▶ **Stored items**:
+--
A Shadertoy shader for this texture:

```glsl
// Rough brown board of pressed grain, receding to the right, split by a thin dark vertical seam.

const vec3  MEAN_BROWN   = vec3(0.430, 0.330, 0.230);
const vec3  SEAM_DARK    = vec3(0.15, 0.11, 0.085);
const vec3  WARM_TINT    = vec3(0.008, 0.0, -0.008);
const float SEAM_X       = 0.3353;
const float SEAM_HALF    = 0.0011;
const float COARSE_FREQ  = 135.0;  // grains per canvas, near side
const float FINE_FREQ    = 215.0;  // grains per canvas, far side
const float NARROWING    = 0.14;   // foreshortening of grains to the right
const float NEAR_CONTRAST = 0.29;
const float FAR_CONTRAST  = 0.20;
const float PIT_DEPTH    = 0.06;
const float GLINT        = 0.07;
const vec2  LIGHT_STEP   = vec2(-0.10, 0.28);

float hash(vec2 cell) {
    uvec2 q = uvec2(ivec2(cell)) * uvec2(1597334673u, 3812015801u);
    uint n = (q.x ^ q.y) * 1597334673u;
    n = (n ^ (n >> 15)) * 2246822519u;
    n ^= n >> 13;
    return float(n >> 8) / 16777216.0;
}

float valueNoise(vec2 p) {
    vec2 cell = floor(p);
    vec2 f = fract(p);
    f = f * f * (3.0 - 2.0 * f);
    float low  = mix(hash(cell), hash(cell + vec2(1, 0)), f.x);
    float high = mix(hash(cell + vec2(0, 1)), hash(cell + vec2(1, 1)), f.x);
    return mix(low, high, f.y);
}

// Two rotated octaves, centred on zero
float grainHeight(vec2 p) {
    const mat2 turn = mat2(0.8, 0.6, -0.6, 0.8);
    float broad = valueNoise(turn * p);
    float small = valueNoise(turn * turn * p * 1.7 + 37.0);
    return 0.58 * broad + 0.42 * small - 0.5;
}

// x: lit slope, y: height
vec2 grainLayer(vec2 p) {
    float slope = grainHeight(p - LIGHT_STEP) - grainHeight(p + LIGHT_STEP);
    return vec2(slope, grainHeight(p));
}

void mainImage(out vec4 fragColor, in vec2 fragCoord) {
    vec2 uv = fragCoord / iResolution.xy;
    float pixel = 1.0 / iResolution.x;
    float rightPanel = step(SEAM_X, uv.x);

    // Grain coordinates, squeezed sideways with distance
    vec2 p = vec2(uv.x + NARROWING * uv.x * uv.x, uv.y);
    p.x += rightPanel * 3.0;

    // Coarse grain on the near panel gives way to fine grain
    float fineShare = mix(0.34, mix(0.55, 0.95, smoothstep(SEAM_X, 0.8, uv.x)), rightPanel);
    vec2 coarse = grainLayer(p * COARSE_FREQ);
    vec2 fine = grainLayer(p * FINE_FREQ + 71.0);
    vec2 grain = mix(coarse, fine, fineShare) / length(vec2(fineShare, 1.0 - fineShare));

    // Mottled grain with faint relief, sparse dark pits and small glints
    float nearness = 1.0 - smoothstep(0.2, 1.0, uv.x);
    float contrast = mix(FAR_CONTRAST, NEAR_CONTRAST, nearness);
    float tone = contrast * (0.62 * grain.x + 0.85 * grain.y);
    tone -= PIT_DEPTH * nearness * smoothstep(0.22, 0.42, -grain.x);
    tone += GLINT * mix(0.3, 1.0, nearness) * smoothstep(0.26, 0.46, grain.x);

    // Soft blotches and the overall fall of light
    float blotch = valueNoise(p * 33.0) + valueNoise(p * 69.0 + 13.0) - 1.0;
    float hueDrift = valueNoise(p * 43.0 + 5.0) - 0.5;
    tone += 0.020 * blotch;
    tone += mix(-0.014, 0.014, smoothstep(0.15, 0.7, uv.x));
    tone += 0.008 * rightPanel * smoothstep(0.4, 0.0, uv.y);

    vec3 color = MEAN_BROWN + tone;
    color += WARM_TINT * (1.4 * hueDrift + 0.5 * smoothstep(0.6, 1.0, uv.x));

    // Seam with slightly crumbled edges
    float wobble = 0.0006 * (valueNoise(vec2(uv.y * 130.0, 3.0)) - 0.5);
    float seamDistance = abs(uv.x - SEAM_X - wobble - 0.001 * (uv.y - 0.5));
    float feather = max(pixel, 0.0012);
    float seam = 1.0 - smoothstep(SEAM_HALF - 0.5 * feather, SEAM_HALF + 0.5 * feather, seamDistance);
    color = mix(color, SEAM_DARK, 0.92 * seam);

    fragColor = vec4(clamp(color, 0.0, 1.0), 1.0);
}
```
+--
▶ **TASK STATEMENT**: Put down all the data once more, exactly as it appears above.

▶ **RESULT**:
A Shadertoy shader for this texture:

```glsl
// Rough brown board of pressed grain, receding to the right, split by a thin dark vertical seam.

const vec3  MEAN_BROWN   = vec3(0.430, 0.330, 0.230);
const vec3  SEAM_DARK    = vec3(0.15, 0.11, 0.085);
const vec3  WARM_TINT    = vec3(0.008, 0.0, -0.008);
const float SEAM_X       = 0.3353;
const float SEAM_HALF    = 0.0011;
const float COARSE_FREQ  = 135.0;  // grains per canvas, near side
const float FINE_FREQ    = 215.0;  // grains per canvas, far side
const float NARROWING    = 0.14;   // foreshortening of grains to the right
const float NEAR_CONTRAST = 0.29;
const float FAR_CONTRAST  = 0.20;
const float PIT_DEPTH    = 0.06;
const float GLINT        = 0.07;
const vec2  LIGHT_STEP   = vec2(-0.10, 0.28);

float hash(vec2 cell) {
    uvec2 q = uvec2(ivec2(cell)) * uvec2(1597334673u, 3812015801u);
    uint n = (q.x ^ q.y) * 1597334673u;
    n = (n ^ (n >> 15)) * 2246822519u;
    n ^= n >> 13;
    return float(n >> 8) / 16777216.0;
}

float valueNoise(vec2 p) {
    vec2 cell = floor(p);
    vec2 f = fract(p);
    f = f * f * (3.0 - 2.0 * f);
    float low  = mix(hash(cell), hash(cell + vec2(1, 0)), f.x);
    float high = mix(hash(cell + vec2(0, 1)), hash(cell + vec2(1, 1)), f.x);
    return mix(low, high, f.y);
}

// Two rotated octaves, centred on zero
float grainHeight(vec2 p) {
    const mat2 turn = mat2(0.8, 0.6, -0.6, 0.8);
    float broad = valueNoise(turn * p);
    float small = valueNoise(turn * turn * p * 1.7 + 37.0);
    return 0.58 * broad + 0.42 * small - 0.5;
}

// x: lit slope, y: height
vec2 grainLayer(vec2 p) {
    float slope = grainHeight(p - LIGHT_STEP) - grainHeight(p + LIGHT_STEP);
    return vec2(slope, grainHeight(p));
}

void mainImage(out vec4 fragColor, in vec2 fragCoord) {
    vec2 uv = fragCoord / iResolution.xy;
    float pixel = 1.0 / iResolution.x;
    float rightPanel = step(SEAM_X, uv.x);

    // Grain coordinates, squeezed sideways with distance
    vec2 p = vec2(uv.x + NARROWING * uv.x * uv.x, uv.y);
    p.x += rightPanel * 3.0;

    // Coarse grain on the near panel gives way to fine grain
    float fineShare = mix(0.34, mix(0.55, 0.95, smoothstep(SEAM_X, 0.8, uv.x)), rightPanel);
    vec2 coarse = grainLayer(p * COARSE_FREQ);
    vec2 fine = grainLayer(p * FINE_FREQ + 71.0);
    vec2 grain = mix(coarse, fine, fineShare) / length(vec2(fineShare, 1.0 - fineShare));

    // Mottled grain with faint relief, sparse dark pits and small glints
    float nearness = 1.0 - smoothstep(0.2, 1.0, uv.x);
    float contrast = mix(FAR_CONTRAST, NEAR_CONTRAST, nearness);
    float tone = contrast * (0.62 * grain.x + 0.85 * grain.y);
    tone -= PIT_DEPTH * nearness * smoothstep(0.22, 0.42, -grain.x);
    tone += GLINT * mix(0.3, 1.0, nearness) * smoothstep(0.26, 0.46, grain.x);

    // Soft blotches and the overall fall of light
    float blotch = valueNoise(p * 33.0) + valueNoise(p * 69.0 + 13.0) - 1.0;
    float hueDrift = valueNoise(p * 43.0 + 5.0) - 0.5;
    tone += 0.020 * blotch;
    tone += mix(-0.014, 0.014, smoothstep(0.15, 0.7, uv.x));
    tone += 0.008 * rightPanel * smoothstep(0.4, 0.0, uv.y);

    vec3 color = MEAN_BROWN + tone;
    color += WARM_TINT * (1.4 * hueDrift + 0.5 * smoothstep(0.6, 1.0, uv.x));

    // Seam with slightly crumbled edges
    float wobble = 0.0006 * (valueNoise(vec2(uv.y * 130.0, 3.0)) - 0.5);
    float seamDistance = abs(uv.x - SEAM_X - wobble - 0.001 * (uv.y - 0.5));
    float feather = max(pixel, 0.0012);
    float seam = 1.0 - smoothstep(SEAM_HALF - 0.5 * feather, SEAM_HALF + 0.5 * feather, seamDistance);
    color = mix(color, SEAM_DARK, 0.92 * seam);

    fragColor = vec4(clamp(color, 0.0, 1.0), 1.0);
}
```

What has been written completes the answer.